Streak is a free Client Relationship Management tool you can add to Gmail. It does lots of awesome things like allow you to organize your clients, schedule emails to send later, manage canned emails better and MUCH more.
16. Follow up with unhappy clients automatically
If you receive a complaint from a client or customer, it's a good idea to resolve the situation and then follow up with them a couple of weeks later to see how they're getting on. To do this, just create an email template and schedule it using a Gmail add-on like Streak.
In my signature course, Organize & Automate, I show you how to set up and use Streak.
17. Automatically pay your bills

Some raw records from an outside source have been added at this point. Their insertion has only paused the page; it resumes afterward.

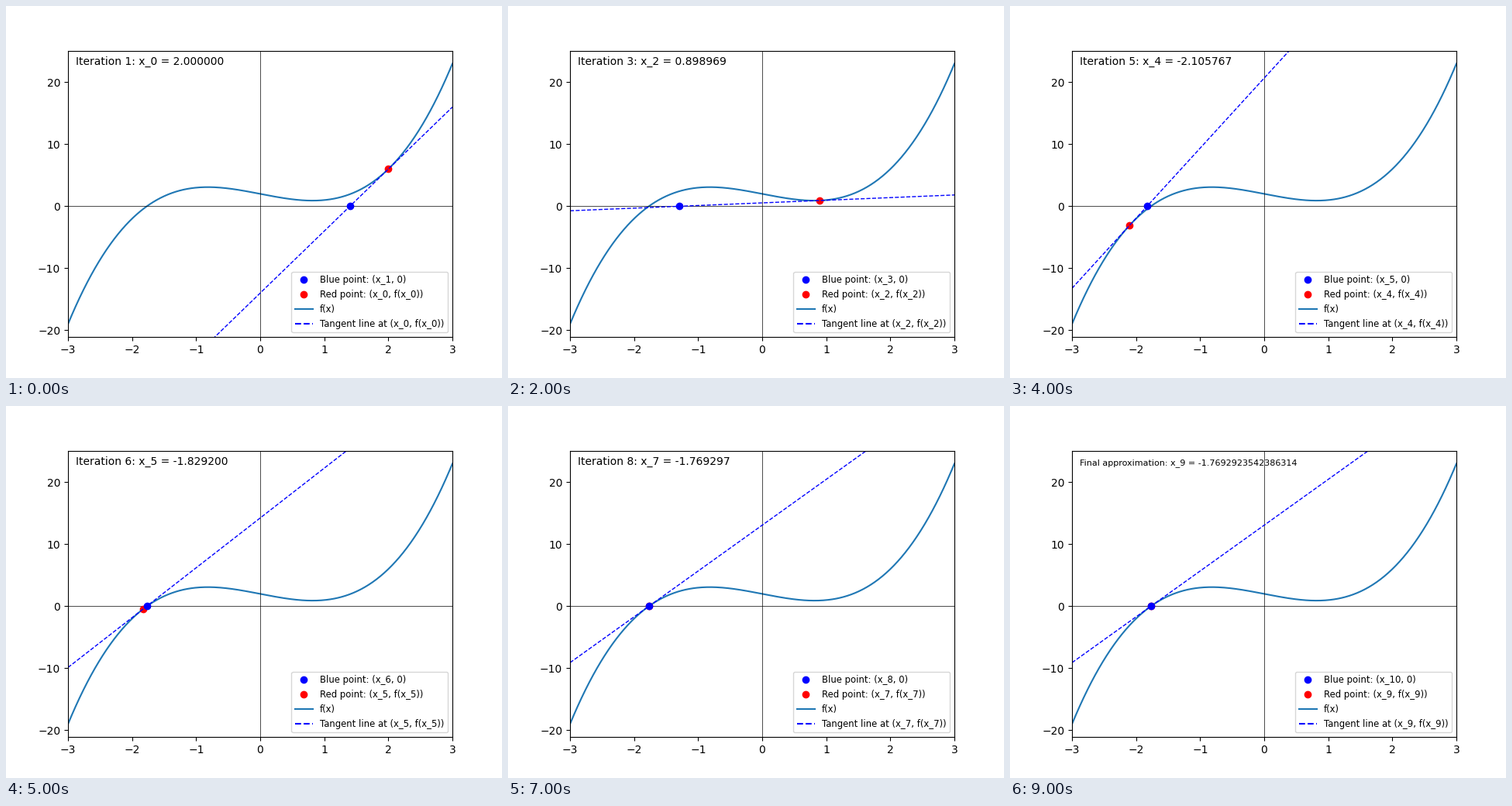
A matplotlib script that plays this animation: 640 by 480 pixels, repeating every 10 s.

```python
import numpy as np
import matplotlib.pyplot as plt
from matplotlib.animation import FuncAnimation
from matplotlib.lines import Line2D

STEPS = 10


def f(x):
    return x**3 - 2 * x + 2


def slope(x):
    return 3 * x**2 - 2


# Newton's method, starting from x = 2
guesses = [2.0]
for _ in range(STEPS):
    x = guesses[-1]
    guesses.append(x - f(x) / slope(x))

plt.rcParams["font.family"] = "DejaVu Sans"
fig, ax = plt.subplots(figsize=(6.4, 4.8), dpi=100)
xs = np.linspace(-3, 3, 400)
ax.plot(xs, f(xs), color="tab:blue", lw=1.5)
ax.axhline(0, color="black", lw=0.5)
ax.axvline(0, color="black", lw=0.5)
ax.set_xlim(-3, 3)
ax.set_ylim(-21.1, 25.1)

red, = ax.plot([], [], "ro")
tangent, = ax.plot([], [], "b--", lw=1)
blue, = ax.plot([], [], "bo")
label = ax.text(0.02, 0.95, "", transform=ax.transAxes)


def dot(color):
    return Line2D([], [], marker="o", ls="", color=color)


handles = [
    dot("blue"),
    dot("red"),
    Line2D([], [], color="tab:blue"),
    Line2D([], [], color="blue", ls="--"),
]


def draw(i):
    x, nxt = guesses[i], guesses[i + 1]
    red.set_data([x], [f(x)])
    blue.set_data([nxt], [0])
    tangent.set_data(xs, f(x) + slope(x) * (xs - x))
    if i < STEPS - 1:
        label.set_text(f"Iteration {i + 1}: x_{i} = {x:.6f}")
        label.set_fontsize(10)
    else:
        label.set_text(f"Final approximation: x_{i} = {x}")
        label.set_fontsize(8)
    point = f"(x_{i}, f(x_{i}))"
    names = [
        f"Blue point: (x_{i + 1}, 0)",
        f"Red point: {point}",
        "f(x)",
        f"Tangent line at {point}",
    ]
    ax.legend(handles, names, loc="lower right", fontsize="small")
    return red, tangent, blue, label


anim = FuncAnimation(fig, draw, frames=STEPS, interval=1000, repeat=True,
                     repeat_delay=0, init_func=lambda: draw(0))
plt.show()
```
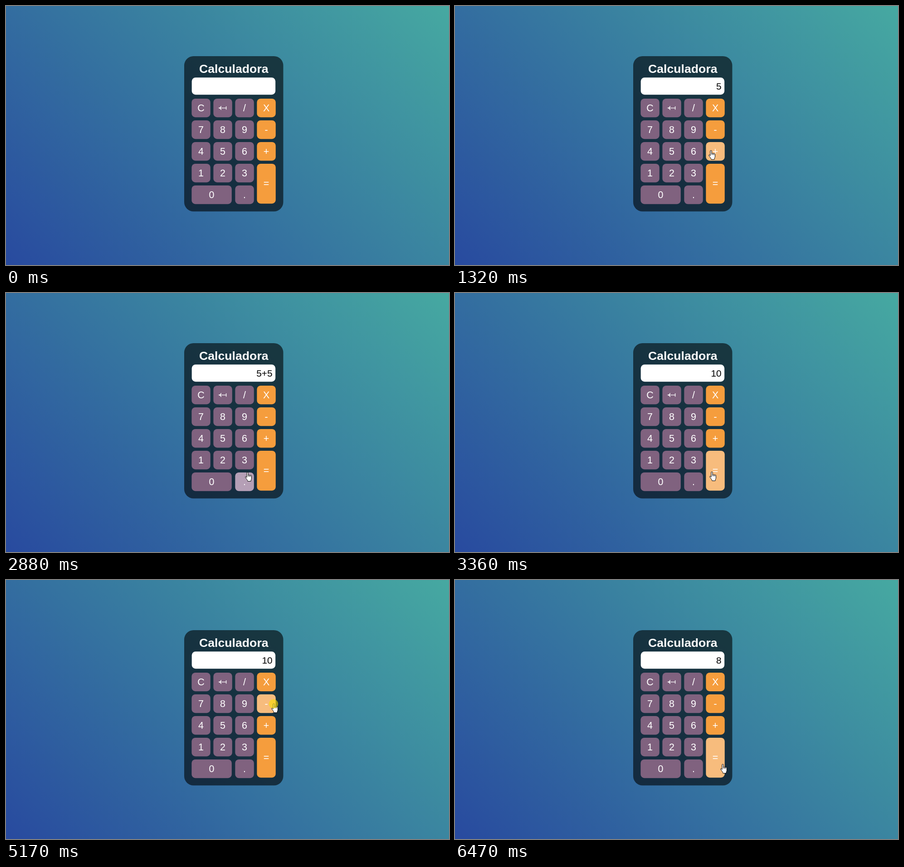
Recreate the animation shown at these times as an HTML page. Size 977 by 573 pixels, loop 8000 ms.

```html
<!DOCTYPE html>
<html lang="pt">
<head>
<meta charset="utf-8">
<title>Calculadora</title>
<style>
  html, body { margin: 0; width: 100%; height: 100%; overflow: hidden; }
  body { background: linear-gradient(45deg, #284a9f, #46a9a1); }
  svg { display: block; width: 977px; height: 573px; }
  text { font: 21.5px "Liberation Sans", Arial, sans-serif; text-anchor: middle; fill: #fff; }
  .title { font-size: 26.67px; font-weight: bold; }
  .value { font-size: 20.83px; text-anchor: end; fill: #000; }
  .key rect { fill: #80627f; }
  .key.hover rect { fill: #b59fb6; }
  .key.accent rect { fill: #f59d3d; }
  .key.accent.hover rect { fill: #f7bc7d; }
  .back { fill: none; stroke: #fff; stroke-width: 1.4; }
  .cursor { fill: #fff; stroke: #000; stroke-linejoin: round; }
</style>
</head>
<body>
<svg viewBox="0 0 977 573">
  <rect x="393" y="111" width="218.5" height="343.5" rx="20.5" fill="#000" fill-opacity=".6"/>
  <text class="title" x="502.3" y="148">Calculadora</text>
  <rect x="409.7" y="158.3" width="184.5" height="38" rx="8.3" fill="#fff"/>
  <text class="value" id="value" x="587.6" y="184.5"></text>
  <g id="keys"></g>
  <g id="pointer" class="cursor">
    <path id="arrow" d="M.5 .5V16.5L4.2 13 6.6 18.8 9.2 17.7 6.8 12.2H11.8Z"/>
    <g id="hand" transform="translate(-5 -1)">
      <path d="M4 12.3V2a1.5 1.5 0 0 1 3 0V7.2a1.4 1.4 0 0 1 2.6.4 1.4 1.4 0 0 1 2.5.6 1.25 1.25 0 0 1 2.4.9V14C14.5 16.5 13 17 13 20.5H6C6 17.5 3 15.5 1 12 .2 10.2 2 9 4 12.3Z"/>
      <path d="M7 7v3.2M9.6 7.6v2.8M12.1 8.3v2.3" fill="none"/>
    </g>
    <circle id="press" r="10.2" fill="#f8e000" fill-opacity=".6" stroke="none"/>
  </g>
</svg>
<script>
const LOOP = 8000, STEP = 70;
const PITCH = 48, SIZE = 41.4, LEFT = 409.4, TOP = 204.9;
const $ = id => document.getElementById(id);

const keys = [];
function addKey(label, col, row, cols = 1, rows = 1) {
  const x = LEFT + PITCH * col, y = TOP + PITCH * row;
  // Wide and tall keys sit slightly inside the grid.
  const w = SIZE + (cols - 1) * (PITCH - 1), h = SIZE + (rows - 1) * (PITCH - 1);
  const cx = x + w / 2, cy = y + h / 2;
  const group = document.createElementNS("http://www.w3.org/2000/svg", "g");
  const face = label === "back"
    ? `<path class="back" transform="translate(${cx} ${cy})" d="M-3.4-4.2Q-4.5-1-8 0-4.5 1-3.4 4.2M-8 0H7.5M7.5-3.7v7.4"/>`
    : `<text x="${cx}" y="${cy + 7.2}">${label}</text>`;
  group.setAttribute("class", col === 3 ? "key accent" : "key");
  group.innerHTML = `<rect x="${x}" y="${y}" width="${w}" height="${h}" rx="8.3"/>${face}`;
  $("keys").append(group);
  keys.push({ group, x, y, w, h });
}

[["C", "back", "/", "X"], [7, 8, 9, "-"], [4, 5, 6, "+"], [1, 2, 3]]
  .forEach((labels, row) => labels.forEach((label, col) => addKey(label, col, row)));
addKey("0", 0, 4, 2);
addKey(".", 2, 4);
addKey("=", 3, 3, 1, 2);

// Where the pointer rests; a key is released as the pointer leaves.
const stops = [
  { x: 718, y: 498, arrive: 130 },
  { x: 486, y: 323, arrive: 690, leave: 970, key: "5" },
  { x: 570, y: 320, arrive: 1390, leave: 1720, key: "+" },
  { x: 486, y: 318, arrive: 2070, leave: 2670, key: "5" },
  { x: 532, y: 397, arrive: 2880 },
  { x: 566, y: 396, arrive: 3160, leave: 3300, key: "=" },
  { x: 566, y: 396, arrive: 4020 },
  { x: 556, y: 396, arrive: 4090, leave: 4280 },
  { x: 563, y: 379, arrive: 4350 },
  { x: 590, y: 274, arrive: 4840, leave: 5240, key: "-" },
  { x: 482, y: 364, arrive: 5590, leave: 5860, key: "2" },
  { x: 590, y: 408, arrive: 6210, leave: 6470, key: "=" }
];
const leaveTime = stop => stop.leave || stop.arrive;

const sum = text => String(text.split(/(?=[+-])/).reduce((total, n) => total + Number(n), 0));
const valueAt = t => stops
  .filter(s => s.key && s.leave <= t)
  .reduce((text, s) => s.key === "=" ? sum(text) : text + s.key, "");

function pointerAt(t) {
  const i = stops.findLastIndex(s => s.arrive <= t);
  const from = stops[i], to = stops[i + 1], leave = leaveTime(from);
  if (!to || t < leave) return [from.x, from.y];
  const p = Math.floor((t - leave) / STEP) * STEP / (to.arrive - leave);
  const ease = p * p * (3 - 2 * p);
  return [from.x + (to.x - from.x) * ease, from.y + (to.y - from.y) * ease].map(Math.round);
}

// The last key is tapped too briefly to show a highlight.
const pressedAt = t => stops.slice(0, -1)
  .some(s => s.key && t >= s.leave - STEP && t < s.leave);

const show = (el, on) => { el.style.display = on ? "" : "none"; };

function draw(t) {
  const visible = t >= stops[0].arrive;
  const [x, y] = visible ? pointerAt(t) : [0, 0];
  let over = false;
  for (const k of keys) {
    const hit = x >= k.x && x <= k.x + k.w && y >= k.y && y <= k.y + k.h;
    k.group.classList.toggle("hover", hit);
    over = over || hit;
  }
  $("value").textContent = valueAt(t);
  $("pointer").setAttribute("transform", `translate(${x} ${y})`);
  show($("pointer"), visible);
  show($("hand"), over);
  show($("arrow"), !over);
  show($("press"), pressedAt(t));
}

const origin = performance.now();
function tick() {
  draw((performance.now() - origin) % LOOP);
  requestAnimationFrame(tick);
}
tick();
</script>
</body>
</html>
```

To make sure you never forget to pay a bill, set up a standing order in your bank account. A standing order is an instruction to your bank account to make regular fixed payments to a particular person or company. Set these up and forget about your bills! You have better things to spend your time on.
18. Send your contracts electronically
There was a time when my contract was a Word document, and every time I took on a client I'd have to open up the Word doc, find all the sections of the contract that needed editing, edit them, then save the contract before sending it.
I use Hellosign to automate this process. Hellosign let's you upload your contract and create editable fields for the client's name, address, payment and other details.
Each time you need to send a contract to your clients, just fill in the editable sections of your contract inside Hellosign and it will send the contract to your client for their electronic signature!
19. Automatically pay yourself each month
Has your debit card ever been declined because there's no money in it? Because you forgot to pay yourself this month's wages? It happened to me in January! Sooo embarrassing. To never forget to pay yourself again, log in to your online bank account and set up $XXXX to automatically go into your current account on the last day of every month.
20. Automate your file-saving process
Have you ever spent hours saving out client files in Adobe Illustrator? It's not fun. Automate the process by recording yourself saving out each file type. For example, below you'll see I have Illustrator actions for saving out main logos and logo variations.
Record actions for every type of file you regularly save out. From now on, it will take you MINUTES to save out files, not hours!
21. Create moodboard / style guide templates
Stop manually creating moodboards, style guides and website wireframes for every project. If you spend a little time creating templates for these things once, you'll be able to reuse them for years!